A stronger Independence party -- especially if it can draw voters from other left-wing parties such as Labor or Kadima -- would not only make the coalition stronger but also the opposition weaker.
Barak began his term as a member of the left-wing Labor party. However, when the party opted to leave the government in January 2011 due to its disappointment with Netanyahu's efforts in the peace negotiations with the Palestinians, Barak, together with four other Labor members of the Knesset (parliament), broke away and formed their own party known as the Independence party.
Polls conducted in May -- when only a surprise deal between Netanyahu and Kadima party chairman Shaul Mofaz averted a vote in the Knesset to set a date of earlier elections -- showed that the Independence party, which lacks an established voter base, wouldn' t pass the election threshold.

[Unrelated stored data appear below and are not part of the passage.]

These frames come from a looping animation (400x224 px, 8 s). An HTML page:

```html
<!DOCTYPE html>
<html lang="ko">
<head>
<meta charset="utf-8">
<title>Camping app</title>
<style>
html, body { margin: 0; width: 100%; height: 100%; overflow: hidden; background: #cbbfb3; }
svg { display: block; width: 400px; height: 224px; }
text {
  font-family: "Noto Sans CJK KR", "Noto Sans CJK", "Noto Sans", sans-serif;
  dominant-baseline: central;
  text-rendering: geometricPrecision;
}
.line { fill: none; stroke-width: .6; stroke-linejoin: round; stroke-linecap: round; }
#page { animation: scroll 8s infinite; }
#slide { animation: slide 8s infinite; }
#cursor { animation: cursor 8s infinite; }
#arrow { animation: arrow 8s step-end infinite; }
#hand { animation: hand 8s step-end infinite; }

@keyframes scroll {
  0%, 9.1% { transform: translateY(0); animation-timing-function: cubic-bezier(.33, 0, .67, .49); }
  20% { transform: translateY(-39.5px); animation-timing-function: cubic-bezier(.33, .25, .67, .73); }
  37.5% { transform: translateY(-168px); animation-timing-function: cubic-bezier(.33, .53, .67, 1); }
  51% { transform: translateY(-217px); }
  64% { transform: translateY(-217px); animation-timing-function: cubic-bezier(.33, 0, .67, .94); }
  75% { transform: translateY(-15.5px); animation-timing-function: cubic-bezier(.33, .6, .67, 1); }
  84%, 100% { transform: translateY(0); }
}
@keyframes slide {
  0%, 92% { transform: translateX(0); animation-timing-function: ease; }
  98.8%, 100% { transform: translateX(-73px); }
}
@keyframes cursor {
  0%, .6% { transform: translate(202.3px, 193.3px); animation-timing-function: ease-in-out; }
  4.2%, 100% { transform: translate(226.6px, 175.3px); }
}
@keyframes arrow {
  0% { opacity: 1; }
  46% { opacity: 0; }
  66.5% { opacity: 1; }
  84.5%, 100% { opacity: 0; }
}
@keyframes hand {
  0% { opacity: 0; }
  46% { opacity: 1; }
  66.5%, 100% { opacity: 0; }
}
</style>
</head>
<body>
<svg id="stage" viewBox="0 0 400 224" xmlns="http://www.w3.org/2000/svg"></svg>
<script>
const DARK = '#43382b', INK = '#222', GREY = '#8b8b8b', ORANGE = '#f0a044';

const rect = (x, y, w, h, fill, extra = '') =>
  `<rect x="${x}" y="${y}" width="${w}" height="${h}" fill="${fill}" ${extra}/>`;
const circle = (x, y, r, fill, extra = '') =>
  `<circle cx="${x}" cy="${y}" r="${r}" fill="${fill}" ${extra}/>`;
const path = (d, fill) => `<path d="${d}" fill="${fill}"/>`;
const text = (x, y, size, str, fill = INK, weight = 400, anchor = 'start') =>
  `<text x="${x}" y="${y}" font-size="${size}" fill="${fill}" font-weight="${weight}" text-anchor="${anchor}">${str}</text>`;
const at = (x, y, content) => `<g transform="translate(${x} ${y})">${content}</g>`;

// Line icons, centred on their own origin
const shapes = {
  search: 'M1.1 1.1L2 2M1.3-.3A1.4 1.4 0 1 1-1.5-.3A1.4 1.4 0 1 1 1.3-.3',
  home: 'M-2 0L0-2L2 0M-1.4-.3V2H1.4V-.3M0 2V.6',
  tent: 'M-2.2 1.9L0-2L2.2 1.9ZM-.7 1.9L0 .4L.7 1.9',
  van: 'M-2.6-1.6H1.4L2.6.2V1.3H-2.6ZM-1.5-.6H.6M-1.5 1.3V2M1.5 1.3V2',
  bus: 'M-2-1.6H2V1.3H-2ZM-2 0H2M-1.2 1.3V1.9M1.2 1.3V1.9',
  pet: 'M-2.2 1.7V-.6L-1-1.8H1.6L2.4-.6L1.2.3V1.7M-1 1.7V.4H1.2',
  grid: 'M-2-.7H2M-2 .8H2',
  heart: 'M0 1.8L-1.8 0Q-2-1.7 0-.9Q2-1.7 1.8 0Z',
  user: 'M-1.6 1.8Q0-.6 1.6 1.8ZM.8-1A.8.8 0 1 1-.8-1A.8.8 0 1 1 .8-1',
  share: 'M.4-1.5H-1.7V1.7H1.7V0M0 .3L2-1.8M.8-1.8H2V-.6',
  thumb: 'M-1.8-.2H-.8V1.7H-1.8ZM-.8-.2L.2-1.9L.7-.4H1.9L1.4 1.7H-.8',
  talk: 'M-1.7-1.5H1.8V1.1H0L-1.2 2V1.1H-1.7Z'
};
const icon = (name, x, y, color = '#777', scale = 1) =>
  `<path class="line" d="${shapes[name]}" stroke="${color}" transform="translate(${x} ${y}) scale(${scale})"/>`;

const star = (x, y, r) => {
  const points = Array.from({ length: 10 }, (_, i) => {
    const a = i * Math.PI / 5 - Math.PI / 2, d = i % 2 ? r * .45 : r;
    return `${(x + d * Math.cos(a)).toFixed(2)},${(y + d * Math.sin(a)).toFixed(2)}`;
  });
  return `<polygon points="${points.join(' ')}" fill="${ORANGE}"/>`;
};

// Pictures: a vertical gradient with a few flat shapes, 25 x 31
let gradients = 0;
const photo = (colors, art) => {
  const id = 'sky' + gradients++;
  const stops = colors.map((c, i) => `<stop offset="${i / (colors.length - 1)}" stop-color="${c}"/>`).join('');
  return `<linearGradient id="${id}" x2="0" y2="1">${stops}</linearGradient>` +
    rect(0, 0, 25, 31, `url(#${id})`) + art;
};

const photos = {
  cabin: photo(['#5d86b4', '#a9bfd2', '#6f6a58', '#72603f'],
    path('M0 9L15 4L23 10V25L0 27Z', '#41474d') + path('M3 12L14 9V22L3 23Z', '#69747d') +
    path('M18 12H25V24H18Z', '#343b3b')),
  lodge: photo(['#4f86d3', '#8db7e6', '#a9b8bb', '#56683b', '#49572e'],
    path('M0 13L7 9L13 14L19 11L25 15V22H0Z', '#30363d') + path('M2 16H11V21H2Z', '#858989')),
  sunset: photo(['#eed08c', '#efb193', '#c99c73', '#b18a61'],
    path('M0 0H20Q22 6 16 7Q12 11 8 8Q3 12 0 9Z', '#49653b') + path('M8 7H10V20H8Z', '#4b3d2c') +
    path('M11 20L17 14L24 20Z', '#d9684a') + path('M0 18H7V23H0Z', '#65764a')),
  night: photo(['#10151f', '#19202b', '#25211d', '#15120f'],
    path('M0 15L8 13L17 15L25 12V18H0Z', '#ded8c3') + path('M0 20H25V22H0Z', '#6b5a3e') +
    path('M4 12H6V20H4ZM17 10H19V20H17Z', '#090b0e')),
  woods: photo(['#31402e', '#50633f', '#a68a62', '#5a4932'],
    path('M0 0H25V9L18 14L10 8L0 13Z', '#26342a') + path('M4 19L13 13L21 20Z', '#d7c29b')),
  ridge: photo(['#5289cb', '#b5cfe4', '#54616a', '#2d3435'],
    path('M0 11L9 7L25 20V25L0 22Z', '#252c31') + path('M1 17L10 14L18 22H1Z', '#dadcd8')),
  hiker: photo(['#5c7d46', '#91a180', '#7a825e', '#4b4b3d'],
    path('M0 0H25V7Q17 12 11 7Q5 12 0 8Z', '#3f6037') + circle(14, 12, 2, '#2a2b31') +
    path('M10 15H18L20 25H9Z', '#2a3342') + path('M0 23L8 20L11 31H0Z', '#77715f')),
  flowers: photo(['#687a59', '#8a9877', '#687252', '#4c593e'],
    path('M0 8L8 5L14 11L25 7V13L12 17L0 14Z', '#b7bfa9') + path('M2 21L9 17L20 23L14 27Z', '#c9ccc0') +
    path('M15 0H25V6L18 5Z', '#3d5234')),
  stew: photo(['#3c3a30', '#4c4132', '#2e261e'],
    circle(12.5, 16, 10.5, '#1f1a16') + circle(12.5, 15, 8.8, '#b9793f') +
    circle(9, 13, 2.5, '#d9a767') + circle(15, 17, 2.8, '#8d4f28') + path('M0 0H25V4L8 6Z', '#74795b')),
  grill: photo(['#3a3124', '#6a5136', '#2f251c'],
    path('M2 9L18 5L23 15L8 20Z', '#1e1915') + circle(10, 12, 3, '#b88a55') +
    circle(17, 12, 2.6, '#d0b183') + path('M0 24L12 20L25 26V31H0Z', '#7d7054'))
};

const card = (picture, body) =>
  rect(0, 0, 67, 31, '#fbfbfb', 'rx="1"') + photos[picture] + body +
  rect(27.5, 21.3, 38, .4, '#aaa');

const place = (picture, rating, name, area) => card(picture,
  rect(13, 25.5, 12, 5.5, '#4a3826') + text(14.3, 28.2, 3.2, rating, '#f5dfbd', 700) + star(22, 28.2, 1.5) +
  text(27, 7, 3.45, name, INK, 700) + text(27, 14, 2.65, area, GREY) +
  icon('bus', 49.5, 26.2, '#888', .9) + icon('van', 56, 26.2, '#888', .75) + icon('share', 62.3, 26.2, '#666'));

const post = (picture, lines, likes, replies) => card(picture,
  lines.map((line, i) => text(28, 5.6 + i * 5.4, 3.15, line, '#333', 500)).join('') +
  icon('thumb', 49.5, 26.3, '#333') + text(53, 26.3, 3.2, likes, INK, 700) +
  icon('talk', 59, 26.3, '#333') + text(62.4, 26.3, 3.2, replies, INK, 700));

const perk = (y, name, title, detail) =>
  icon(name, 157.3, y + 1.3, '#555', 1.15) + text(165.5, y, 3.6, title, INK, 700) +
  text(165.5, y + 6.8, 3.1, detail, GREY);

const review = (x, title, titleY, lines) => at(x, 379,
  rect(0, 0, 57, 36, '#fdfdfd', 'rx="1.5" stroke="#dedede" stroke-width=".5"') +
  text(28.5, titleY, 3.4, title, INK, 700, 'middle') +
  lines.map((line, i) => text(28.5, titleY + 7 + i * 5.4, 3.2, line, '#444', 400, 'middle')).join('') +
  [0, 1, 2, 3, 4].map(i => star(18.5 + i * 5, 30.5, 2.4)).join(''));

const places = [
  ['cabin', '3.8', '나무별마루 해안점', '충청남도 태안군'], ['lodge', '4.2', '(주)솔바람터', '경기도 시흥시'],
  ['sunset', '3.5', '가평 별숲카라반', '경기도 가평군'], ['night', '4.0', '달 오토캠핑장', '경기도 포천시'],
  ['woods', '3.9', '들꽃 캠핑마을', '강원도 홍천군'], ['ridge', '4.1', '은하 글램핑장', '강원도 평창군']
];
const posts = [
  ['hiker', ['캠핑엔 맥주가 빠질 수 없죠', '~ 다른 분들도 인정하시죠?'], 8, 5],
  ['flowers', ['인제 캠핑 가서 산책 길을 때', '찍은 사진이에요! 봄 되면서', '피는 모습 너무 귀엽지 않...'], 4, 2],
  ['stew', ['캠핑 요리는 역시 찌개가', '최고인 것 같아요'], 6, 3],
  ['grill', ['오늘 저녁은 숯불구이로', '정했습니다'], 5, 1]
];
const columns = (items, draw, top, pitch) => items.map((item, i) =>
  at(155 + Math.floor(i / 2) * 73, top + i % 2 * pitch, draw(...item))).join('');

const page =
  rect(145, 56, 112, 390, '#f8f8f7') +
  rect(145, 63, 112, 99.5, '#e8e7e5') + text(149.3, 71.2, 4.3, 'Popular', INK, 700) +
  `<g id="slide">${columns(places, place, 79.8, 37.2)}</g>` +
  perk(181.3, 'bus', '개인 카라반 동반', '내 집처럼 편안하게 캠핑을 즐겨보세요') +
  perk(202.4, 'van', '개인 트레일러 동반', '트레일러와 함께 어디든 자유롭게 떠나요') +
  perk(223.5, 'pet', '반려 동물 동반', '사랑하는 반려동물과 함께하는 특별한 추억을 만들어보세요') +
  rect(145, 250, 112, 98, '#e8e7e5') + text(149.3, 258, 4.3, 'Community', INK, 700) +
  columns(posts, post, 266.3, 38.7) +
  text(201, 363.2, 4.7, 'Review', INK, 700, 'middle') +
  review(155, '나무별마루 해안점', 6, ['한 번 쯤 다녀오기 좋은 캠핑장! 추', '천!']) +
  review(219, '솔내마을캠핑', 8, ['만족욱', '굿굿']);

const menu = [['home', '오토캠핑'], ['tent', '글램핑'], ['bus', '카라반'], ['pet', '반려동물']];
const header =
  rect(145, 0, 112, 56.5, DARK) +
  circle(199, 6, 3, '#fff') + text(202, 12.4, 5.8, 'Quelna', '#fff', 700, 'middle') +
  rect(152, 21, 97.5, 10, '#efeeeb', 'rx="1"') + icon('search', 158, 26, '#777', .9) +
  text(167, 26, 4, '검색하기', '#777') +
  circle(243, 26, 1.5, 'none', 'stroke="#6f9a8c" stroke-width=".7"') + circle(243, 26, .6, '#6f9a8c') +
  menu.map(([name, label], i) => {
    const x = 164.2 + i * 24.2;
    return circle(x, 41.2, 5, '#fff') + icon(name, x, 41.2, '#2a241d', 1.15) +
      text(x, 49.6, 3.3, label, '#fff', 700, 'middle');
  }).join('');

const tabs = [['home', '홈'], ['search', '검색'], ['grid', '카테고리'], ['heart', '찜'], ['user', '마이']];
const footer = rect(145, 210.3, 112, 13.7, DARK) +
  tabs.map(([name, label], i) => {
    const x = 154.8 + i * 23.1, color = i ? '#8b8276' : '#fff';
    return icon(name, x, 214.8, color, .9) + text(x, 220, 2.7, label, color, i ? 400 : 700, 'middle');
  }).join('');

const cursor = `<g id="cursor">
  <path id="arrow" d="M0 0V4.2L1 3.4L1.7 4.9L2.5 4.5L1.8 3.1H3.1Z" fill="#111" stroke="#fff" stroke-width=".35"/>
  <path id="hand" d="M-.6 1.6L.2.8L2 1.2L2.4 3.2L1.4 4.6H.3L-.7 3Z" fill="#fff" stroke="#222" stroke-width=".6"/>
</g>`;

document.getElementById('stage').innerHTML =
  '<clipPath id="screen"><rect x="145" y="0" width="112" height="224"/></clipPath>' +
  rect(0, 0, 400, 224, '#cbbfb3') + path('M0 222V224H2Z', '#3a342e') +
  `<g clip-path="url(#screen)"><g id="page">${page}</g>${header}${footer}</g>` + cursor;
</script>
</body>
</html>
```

"Barak needs to show the difference of his Independence party. So it's really a matter about interests," said professor Avraham Diskin, of The Hebrew University of Jerusalem.
The May polls also indicated that Likud would maintain and possibly even increase its mandates, and that Netanyahu would be able to continue as prime minister with a new coalition government.
Diskin said that the comments made by Netanyahu are "all linked to the possibility of new elections and the budget" and a sign that Barak needs to break out of Netanyahu's shadow.
He argued that elections are not so threatening from the point of view of Netanyahu, saying "if it's in his own hand... he will prefer serving a full term with the longest Knesset (session) ever in the history of Israel," Diskin said.
The budget needs to be passed before Nov. 1 and Netanyahu has announced that if the Knesset fails to pass "a responsible state budget," he would move up the elections.
If elections is held in February without a new budget being passed, Netanyahu will be able to avoid some of the issues that could hurt him, such as the continuation of the economic incentives implemented after the social justice protests in the summer of 2011, and the failure to reach an agreement regarding the service of ultra-orthodox Jews in the Israeli army, who today are exempt for the mandatory service.